Silence: Waste not, want not, as our hero and blog mentor Benjamin Franklin would say. But there’s a reason we don’t throw anything out, Ben: It’s because I plan our menus carefully in advance and buy only the things we’ll need to make them. Unless I find a great sale on something, in which case, I’ll change the menu to feature whatever-it-is. Carrots, for example. We got a great deal on carrots at the farmers’ market the other week, remember? I knew they’d store well in our unheated mudroom, so we stocked up. And I’ve been adding curried carrots and boiled carrots as sides to our suppers, using carrots in lentil stew, veggie curry, and shepherd’s pie, and serving carrot sticks with our hummus and baba ghannouj ever since.
OFB: You know, I didn’t make the connection.
Silence: That’s because we both love carrots, and since they store so well, I knew we wouldn’t have to go on a monthlong all-carrot diet or something just to use them up. We’re lucky that we both enjoy leftovers, too, but getting creative with leftovers—using them in other dishes—is a great way to add variety without wasting food. Putting that extra half-cup of spaghetti sauce on a pizza or in chili or soup, for example.
Silence: Another brilliant observation, Ben. And since you asked, there’s another reason we don’t waste food, and that’s because we’ve developed a sort of closed system here. We can compost scraps in our bins or put them in the earthworm composter; our chickens, our dog Shiloh, and our parrot Plutarch all love leftover odds and ends. Let’s use an end of stale homemade bread as an example. I could use it to make croutons, bread crumbs, or a base for a delicious dressing. Or we could give pieces to Shiloh, Plutarch, and the chickens. All you really need is a small chicken flock and a compost bin and you’ll never waste food again!
OFB: [desperate to change the subject and avoid more abuse] Ahem, if you could turn back the clock, what do you wish you’d done in 2010?
Silence: I wish I’d invented Ruth Bourdain. Though if I’d been her creator, she’d have been Julia Bourdain. Imagine Tony fluting away in that Julia Child voice. Priceless! And her hair was almost as scary as Ruth’s. Almost. Well, not really.
OFB: If you say so. Any last words for our readers?

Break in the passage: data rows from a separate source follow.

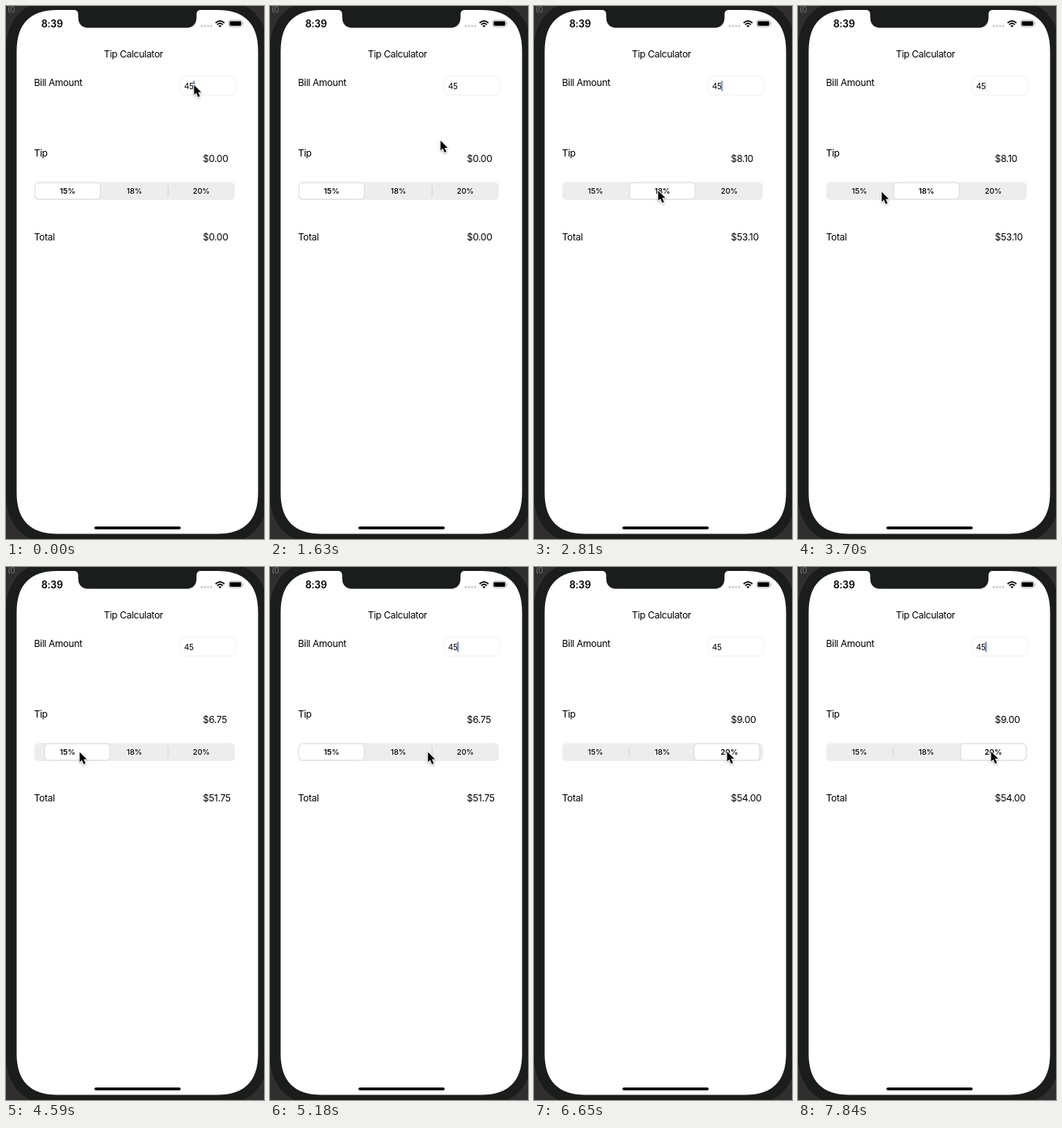
Animation of 327 by 673 pixels, one loop 7.99 s. Source, as an HTML page:

```html
<!DOCTYPE html>
<html lang="en">
<head>
<meta charset="utf-8">
<title>Tip Calculator</title>
<style>
  html, body { margin: 0; width: 100%; height: 100%; overflow: hidden; background: #302e2f; }
  svg { display: block; }
  text { font: 12.1px Inter, "Liberation Sans", sans-serif; letter-spacing: -.31px; }
  .title { text-anchor: middle; }
  .clock { font-size: 12.5px; font-weight: 600; letter-spacing: -.15px; }
  .field { font-size: 10.1px; letter-spacing: -.25px; }
  #segments text { font-size: 9.6px; letter-spacing: 0; text-anchor: middle; }
  #pill { filter: drop-shadow(0 .8px .8px rgba(0, 0, 0, .18)); }
  #pointer { filter: drop-shadow(0 1px 1px rgba(0, 0, 0, .3)); }
</style>
</head>
<body>
<svg width="327" height="673" viewBox="0 0 327 673">
  <text x="2" y="8" fill="#777" style="font-size:10px">(0</text>
  <path id="body" fill="#1b1d1c"/>
  <path id="screen" fill="#fff"/>
  <path d="M86 4V5Q91.5 5 91.5 10.500V14Q91.5 27.6 105.500 27.6H227.500Q241.5 27.6 241.5 14V10.500Q241.5 5 247 5V4Z" fill="#1b1d1c"/>
  <rect x="112" y="657.2" width="109.5" height="3.6" rx="1.8"/>

  <text class="clock" x="44.7" y="27">8:39</text>
  <path d="M248.300 25.300H260.500" stroke="#c6c6c8" stroke-width="2.800" stroke-linecap="round" stroke-dasharray="0 3.9"/>
  <g fill="none" stroke="#000" stroke-width="1.7">
    <path d="M265.600 21.300Q271.200 16.300 276.800 21.300M267.600 23.600Q271.200 20.300 274.800 23.600"/>
    <path d="M269.200 24.900Q271.200 23.400 273.200 24.900L271.200 26.900Z" fill="#000" stroke="none"/>
  </g>
  <rect x="282.3" y="18" width="17" height="8.2" rx="2.5" fill="none" stroke="#999" stroke-width=".8"/>
  <rect x="283.5" y="19.2" width="14.6" height="5.8" rx="1.4"/>
  <path d="M300.300 20.800Q301.800 22.100 300.300 23.400Z" fill="#999"/>

  <text class="title" x="161.5" y="65">Tip Calculator</text>
  <text x="35.5" y="101">Bill Amount</text>
  <text x="35.5" y="189.5">Tip</text>
  <text x="35.5" y="296">Total</text>
  <text id="tip" x="249.5" y="197.3"></text>
  <text id="total" x="249.5" y="296"></text>

  <rect x="221" y="88.7" width="70" height="23.7" rx="4" fill="#fff" stroke="#eee" stroke-width=".8"/>
  <text class="field" x="225.7" y="104.6">45</text>
  <rect id="caret" x="237.4" y="94.2" width="1.5" height="13.3" rx=".7" fill="#4167e0"/>

  <rect x="36" y="222.3" width="254" height="22.7" rx="5.5" fill="#ededee"/>
  <path id="sepLeft" d="M120.600 227V240.500" stroke="#d2d2d5"/>
  <path id="sepRight" d="M205.400 227V240.500" stroke="#d2d2d5"/>
  <rect id="pill" y="223.5" width="82" height="20" rx="4.5" fill="#fff"/>
  <g id="segments"></g>

  <path id="pointer" d="M.9 1.800V14.300L3.700 11.700L6 17L8.300 16L6 10.800H9.900Z"
        stroke="#fff" stroke-width="2" stroke-linejoin="round" paint-order="stroke"/>
</svg>
<script>
const LOOP = 7990, STEPS = 54, BILL = 45, RATES = [.15, .18, .2], PITCH = 84.8;
const $ = id => document.getElementById(id);

// Taps on the control: time and chosen segment
const taps = [{ at: 2340, to: 1 }, { at: 4398, to: 0 }, { at: 6330, to: 2 }];

// Pointer strokes: each bends through a control point to its end
const home = [237.5, 98];
const strokes = [
  { start: 1200, end: 2150, bend: [222, 192], to: [156.5, 231.5] },
  { start: 3400, end: 3820, bend: [124, 235], to: [92.5, 232] },
  { start: 4640, end: 5480, bend: [168, 233], to: [243.8, 231.3] }
];

const clamp = v => Math.max(0, Math.min(1, v));
const smooth = u => u * u * (3 - 2 * u);
const spring = ms => 1 - (1 + ms * .018) * Math.exp(-ms * .018);
const money = v => '$' + v.toFixed(2);
const setOpacity = (el, v) => el.setAttribute('opacity', v);

// Rectangle whose corners blend gently into its sides
function softRect(x, y, w, h, r) {
  const c = r * .67, d = r - c;
  return `M${x + r} ${y}h${w - 2 * r}c${c} 0 ${r} ${d} ${r} ${r}v${h - 2 * r}` +
    `c0 ${c} ${-d} ${r} ${-r} ${r}h${2 * r - w}c${-c} 0 ${-r} ${-d} ${-r} ${-r}` +
    `v${2 * r - h}c0 ${-c} ${d} ${-r} ${r} ${-r}z`;
}

$('body').setAttribute('d', softRect(-1, -9, 334, 690, 72));
$('screen').setAttribute('d', softRect(13.5, 5, 306, 661.5, 52));
$('segments').innerHTML = RATES.map((rate, i) =>
  `<text x="${78 + PITCH * i}" y="237.3">${Math.round(rate * 100)}%</text>`).join('');
const labels = [...$('segments').children];

function pointerAt(t) {
  return strokes.reduce((from, { start, end, bend, to }) => {
    const s = smooth(clamp((t - start) / (end - start)));
    return from.map((a, i) => (1 - s) ** 2 * a + 2 * s * (1 - s) * bend[i] + s * s * to[i]);
  }, home);
}

function draw(t) {
  const done = taps.filter(tap => tap.at <= t);
  const tap = done.pop() || { at: -LOOP, to: 0 };
  const from = done.length ? done.pop().to : 0;
  const p = spring(t - tap.at);
  const pos = from + (tap.to - from) * p;
  const used = tap.at > 0;
  const tip = used ? BILL * RATES[tap.to] : 0;

  $('tip').textContent = money(tip);
  $('total').textContent = money(used ? BILL + tip : 0);
  $('pill').setAttribute('x', 37 + PITCH * pos);
  setOpacity($('sepLeft'), clamp(pos - 1));
  setOpacity($('sepRight'), clamp(1 - pos));

  const selected = p < .5 ? from : tap.to;
  labels.forEach((el, i) => {
    el.style.fontWeight = i === selected ? 600 : 500;
    setOpacity(el, p < .5 && i === tap.to ? .5 : 1);
  });

  // The caret fades out and back in once a second
  const blink = (t + 620) % 1000;
  setOpacity($('caret'), Math.max(clamp(1 - blink / 190), clamp((blink - 280) / 170)));
  $('pointer').setAttribute('transform', `translate(${pointerAt(t)})`);
}

// The picture advances in discrete steps; the small bias absorbs timer rounding
function tick() {
  const t = performance.now() % LOOP;
  const step = Math.min(STEPS - 1, Math.floor(t / 147.7));
  draw(step * LOOP / STEPS);
  requestAnimationFrame(tick);
}
tick();
</script>
</body>
</html>
```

Silence: Life is short and uncertain. Live your dreams, or at least identify your dreams and start to live them, even if that longed-for trip to Italy is just some Italian movies, cookbooks, language lessons, an Italian-made coffee mug, and maybe a novel about Leonardo da Vinci at this point. Don’t let yourself end a day without having done at least one thing that matters to you, that gives you unalloyed pleasure.
We recently posted about Henry Howard, the Earl of Surrey, who ended his poem about what makes a good life with “Neither seek death, nor fear his might.” The Native Americans put it another way: “It is a good day to die.” Vow to greet each day with pleasure, and live in such a way that, whatever it brings, you can face it with calm, knowing that, whatever you’ve left undone, you’ve done enough to feel you’ve really lived.
OFB: Gee, Silence, I don’t know if that’s profound or scary, but thanks for this interview. Now, if we could talk about dinner…